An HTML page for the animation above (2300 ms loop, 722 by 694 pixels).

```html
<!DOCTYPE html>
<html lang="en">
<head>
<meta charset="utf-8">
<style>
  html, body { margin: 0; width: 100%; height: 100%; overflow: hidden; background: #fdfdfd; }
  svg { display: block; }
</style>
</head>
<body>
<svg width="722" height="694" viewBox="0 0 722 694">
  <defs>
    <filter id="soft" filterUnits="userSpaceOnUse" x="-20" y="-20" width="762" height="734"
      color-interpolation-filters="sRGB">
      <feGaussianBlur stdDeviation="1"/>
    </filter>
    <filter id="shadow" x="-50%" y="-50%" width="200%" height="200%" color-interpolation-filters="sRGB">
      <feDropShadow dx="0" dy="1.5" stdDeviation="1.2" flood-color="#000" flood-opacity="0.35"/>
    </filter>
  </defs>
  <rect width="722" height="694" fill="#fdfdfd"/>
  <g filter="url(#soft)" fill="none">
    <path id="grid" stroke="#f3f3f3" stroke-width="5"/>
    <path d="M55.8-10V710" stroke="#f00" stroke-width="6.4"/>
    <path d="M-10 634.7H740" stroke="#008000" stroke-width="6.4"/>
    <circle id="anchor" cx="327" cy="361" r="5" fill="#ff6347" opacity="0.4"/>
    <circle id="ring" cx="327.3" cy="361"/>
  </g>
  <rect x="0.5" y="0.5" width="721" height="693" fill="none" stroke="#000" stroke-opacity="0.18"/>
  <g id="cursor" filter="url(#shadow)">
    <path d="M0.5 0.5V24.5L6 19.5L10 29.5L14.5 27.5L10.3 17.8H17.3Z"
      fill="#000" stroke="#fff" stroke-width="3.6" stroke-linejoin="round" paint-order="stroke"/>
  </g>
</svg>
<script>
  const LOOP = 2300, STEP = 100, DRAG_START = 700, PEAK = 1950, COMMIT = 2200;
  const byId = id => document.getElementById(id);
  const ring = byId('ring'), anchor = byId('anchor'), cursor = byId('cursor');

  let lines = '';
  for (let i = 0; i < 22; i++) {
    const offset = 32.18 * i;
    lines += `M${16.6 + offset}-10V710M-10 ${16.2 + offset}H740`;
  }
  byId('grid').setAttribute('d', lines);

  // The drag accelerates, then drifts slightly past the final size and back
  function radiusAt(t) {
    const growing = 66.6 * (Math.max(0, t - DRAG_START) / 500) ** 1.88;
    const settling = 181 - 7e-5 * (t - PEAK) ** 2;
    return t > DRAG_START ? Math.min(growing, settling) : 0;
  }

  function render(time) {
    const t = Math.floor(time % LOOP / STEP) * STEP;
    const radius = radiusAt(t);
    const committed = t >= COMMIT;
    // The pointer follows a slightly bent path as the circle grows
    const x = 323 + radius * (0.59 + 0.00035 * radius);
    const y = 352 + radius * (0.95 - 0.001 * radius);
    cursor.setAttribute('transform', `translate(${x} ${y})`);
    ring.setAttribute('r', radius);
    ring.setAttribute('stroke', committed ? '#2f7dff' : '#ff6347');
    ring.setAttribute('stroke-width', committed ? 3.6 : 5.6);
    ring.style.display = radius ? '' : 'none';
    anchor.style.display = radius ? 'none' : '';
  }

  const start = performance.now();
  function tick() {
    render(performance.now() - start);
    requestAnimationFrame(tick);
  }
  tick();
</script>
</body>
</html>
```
·····
▶ **Your goal**
Write the data above out again in full, exactly.

▶ **Solved exercise**
An HTML page for the animation above (2300 ms loop, 722 by 694 pixels).

```html
<!DOCTYPE html>
<html lang="en">
<head>
<meta charset="utf-8">
<style>
  html, body { margin: 0; width: 100%; height: 100%; overflow: hidden; background: #fdfdfd; }
  svg { display: block; }
</style>
</head>
<body>
<svg width="722" height="694" viewBox="0 0 722 694">
  <defs>
    <filter id="soft" filterUnits="userSpaceOnUse" x="-20" y="-20" width="762" height="734"
      color-interpolation-filters="sRGB">
      <feGaussianBlur stdDeviation="1"/>
    </filter>
    <filter id="shadow" x="-50%" y="-50%" width="200%" height="200%" color-interpolation-filters="sRGB">
      <feDropShadow dx="0" dy="1.5" stdDeviation="1.2" flood-color="#000" flood-opacity="0.35"/>
    </filter>
  </defs>
  <rect width="722" height="694" fill="#fdfdfd"/>
  <g filter="url(#soft)" fill="none">
    <path id="grid" stroke="#f3f3f3" stroke-width="5"/>
    <path d="M55.8-10V710" stroke="#f00" stroke-width="6.4"/>
    <path d="M-10 634.7H740" stroke="#008000" stroke-width="6.4"/>
    <circle id="anchor" cx="327" cy="361" r="5" fill="#ff6347" opacity="0.4"/>
    <circle id="ring" cx="327.3" cy="361"/>
  </g>
  <rect x="0.5" y="0.5" width="721" height="693" fill="none" stroke="#000" stroke-opacity="0.18"/>
  <g id="cursor" filter="url(#shadow)">
    <path d="M0.5 0.5V24.5L6 19.5L10 29.5L14.5 27.5L10.3 17.8H17.3Z"
      fill="#000" stroke="#fff" stroke-width="3.6" stroke-linejoin="round" paint-order="stroke"/>
  </g>
</svg>
<script>
  const LOOP = 2300, STEP = 100, DRAG_START = 700, PEAK = 1950, COMMIT = 2200;
  const byId = id => document.getElementById(id);
  const ring = byId('ring'), anchor = byId('anchor'), cursor = byId('cursor');

  let lines = '';
  for (let i = 0; i < 22; i++) {
    const offset = 32.18 * i;
    lines += `M${16.6 + offset}-10V710M-10 ${16.2 + offset}H740`;
  }
  byId('grid').setAttribute('d', lines);

  // The drag accelerates, then drifts slightly past the final size and back
  function radiusAt(t) {
    const growing = 66.6 * (Math.max(0, t - DRAG_START) / 500) ** 1.88;
    const settling = 181 - 7e-5 * (t - PEAK) ** 2;
    return t > DRAG_START ? Math.min(growing, settling) : 0;
  }

  function render(time) {
    const t = Math.floor(time % LOOP / STEP) * STEP;
    const radius = radiusAt(t);
    const committed = t >= COMMIT;
    // The pointer follows a slightly bent path as the circle grows
    const x = 323 + radius * (0.59 + 0.00035 * radius);
    const y = 352 + radius * (0.95 - 0.001 * radius);
    cursor.setAttribute('transform', `translate(${x} ${y})`);
    ring.setAttribute('r', radius);
    ring.setAttribute('stroke', committed ? '#2f7dff' : '#ff6347');
    ring.setAttribute('stroke-width', committed ? 3.6 : 5.6);
    ring.style.display = radius ? '' : 'none';
    anchor.style.display = radius ? 'none' : '';
  }

  const start = performance.now();
  function tick() {
    render(performance.now() - start);
    requestAnimationFrame(tick);
  }
  tick();
</script>
</body>
</html>
```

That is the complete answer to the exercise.